The company cultivates seven hectares of land here for demonstration purposes, more than 60 different plant varieties, ten crops. "On one of frankens most difficult sites", hans koch "because the soil up here, unlike in the regnitz meadows, is not fertile loss."
Nevertheless, they have chosen these flat areas as practice fields in order to prove how much the right choice of "the basics, i.E. Plant variety, soil cultivation and nutrient supply" can make constitutes.
Hans koch summarizes the intention of the practice fields and the the participants summed up the first practical dialogue field day as follows: "A farmer can't spend a lot of time thinking or trying things out. When the weather is right, he has to go out and see to it that he cultivates his fields. Here he can see the direct comparison between different varieties, soil cultivation methods, manure and so on, without having to try it out himself."
"Very willing to innovate"
The farmers present don't need to be told twice and examine plants, seeds and also the latest tractors, which are explained by hans koch and his colleagues, without many words but very professionally. "Very willing to innovate" are most farmers today, praises koch. At the same time, however, there is also a lively exchange of knowledge: "I'm currently learning an incredible amount from people between the ages of 75 and 80, the expert admits.
Because knowledge of which crop rotation is good for the soil was ubiquitous in the past, but is scarce in many places today among the younger generation. Which was also due to the manure prices of the 1960s and 1970s: the more favorable the manure, the less care was taken not to deplete the soil too much by growing grain and fodder.
It is in this context that the GPS finally comes into play. However, there is still no trace of corresponding advice on positioning. No wonder, because, as hans koch explains with a laugh, "GPS doesn't stand for the global positioning system in our country – it's the abbreviation for 'whole plant silage'!"
And as such, it offers a good alternative to corn cultivation: whereas after the cultivation of corn or even rapeseed, the soil first needs 20 to 22 months to grow pests – bacteria, for example – to reduce the number of plants, so that after the GPS harvest, hulse crops or waterleaf plants can be sown again immediately. These in turn act as natural fertilizers.
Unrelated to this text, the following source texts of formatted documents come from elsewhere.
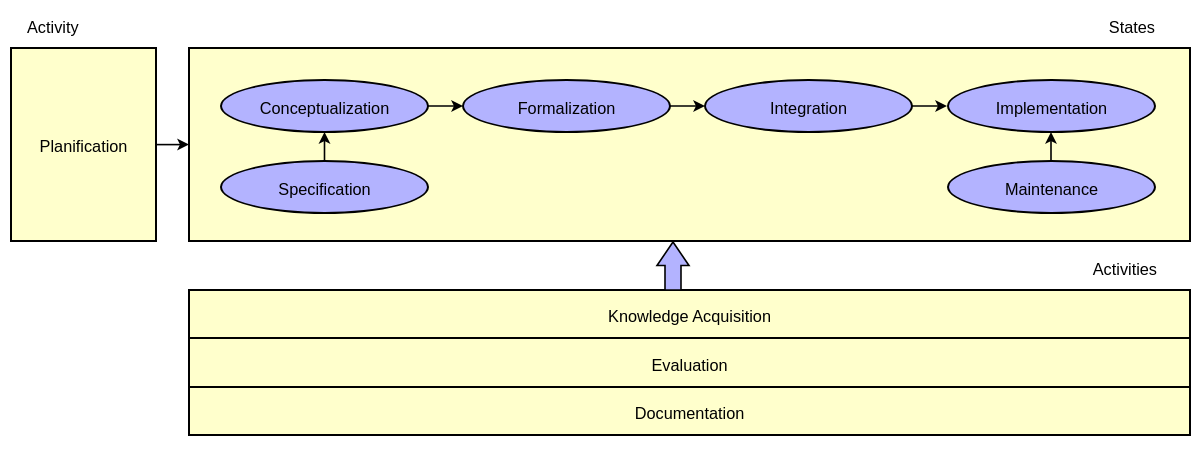
<!DOCTYPE html>
<html lang="en">
<head>
<meta charset="utf-8">
<title>Activities and states</title>
<style>
:root {
  --paper: #ffffff;
  --panel: #ffffcc;
  --node: #b3b3ff;
  --line: #000000;
}
* { box-sizing: border-box; margin: 0; padding: 0; }
html, body { width: 1200px; height: 450px; overflow: hidden; background: var(--paper); }
.diagram {
  position: relative;
  width: 1200px;
  height: 450px;
  color: var(--line);
  font: 16.3px/20px "Liberation Sans", Arial, sans-serif;
}
.heading { position: absolute; font-size: inherit; font-weight: 400; white-space: nowrap; }
.heading-activity { left: 27px; top: 17px; }
.heading-states { right: 45px; top: 17px; }
.heading-activities { right: 43px; top: 259px; }
.panel { position: absolute; background: var(--panel); border: 2px solid var(--line); }
.planification {
  left: 10px; top: 47px; width: 147px; height: 195px;
  display: flex; align-items: center; justify-content: center; padding-top: 3px;
}
.states { left: 188px; top: 47px; width: 1003px; height: 195px; }
.activities {
  left: 188px; top: 289px; width: 1003px; height: 147px;
  display: grid; grid-template-rows: 46px 47px 46px; row-gap: 2px;
  background: var(--line); list-style: none;
}
.activities li {
  display: flex; align-items: center; justify-content: center;
  padding-top: 4px; background: var(--panel);
}
.node {
  position: absolute; width: 209px; height: 54px; padding-top: 3px;
  display: flex; align-items: center; justify-content: center;
  background: var(--node); border: 2px solid var(--line); border-radius: 50%;
}
.upper { top: 79px; }
.lower { top: 160px; }
.col-1 { left: 220px; }
.col-2 { left: 462px; }
.col-3 { left: 704px; }
.col-4 { left: 947px; }
.connectors { position: absolute; left: 0; top: 0; }
</style>
</head>
<body>
<main class="diagram">
  <h2 class="heading heading-activity">Activity</h2>
  <h2 class="heading heading-states">States</h2>
  <h2 class="heading heading-activities">Activities</h2>

  <section class="panel planification">Planification</section>
  <section class="panel states"></section>
  <ul class="panel activities">
    <li>Knowledge Acquisition</li>
    <li>Evaluation</li>
    <li>Documentation</li>
  </ul>

  <div class="node upper col-1">Conceptualization</div>
  <div class="node upper col-2">Formalization</div>
  <div class="node upper col-3">Integration</div>
  <div class="node upper col-4">Implementation</div>
  <div class="node lower col-1">Specification</div>
  <div class="node lower col-4">Maintenance</div>

  <svg class="connectors" width="1200" height="450" viewBox="0 0 1200 450" aria-hidden="true">
    <defs>
      <path id="arrowhead" d="M0 0L-12 -6L-9 0L-12 6Z"/>
    </defs>
    <g fill="none" stroke="var(--line)" stroke-width="1.6">
      <path d="M157 144.6H180"/>
      <path d="M428 106H454M670 106H696M912 106H938"/>
      <path d="M324.5 161V141M1051 161V141"/>
    </g>
    <g fill="var(--line)">
      <use href="#arrowhead" x="189" y="144.6"/>
      <use href="#arrowhead" x="463" y="106"/>
      <use href="#arrowhead" x="705" y="106"/>
      <use href="#arrowhead" x="947" y="106"/>
      <use href="#arrowhead" transform="translate(324.5 132) rotate(-90)"/>
      <use href="#arrowhead" transform="translate(1051 132) rotate(-90)"/>
    </g>
    <polygon points="673,242 689,265.5 681,265.5 681,290 665,290 665,265.5 657,265.5" fill="var(--node)" stroke="var(--line)" stroke-width="1.6"/>
  </svg>
</main>
</body>
</html>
Between buttenheim and seigendorf, as in most german GPS fields, a rye mixture is cultivated that combines the advantages of different rye varieties in one field. The harvested plants can then be used to generate energy in biogas plants. But hans koch no longer has to explain this to the majority of his visitors.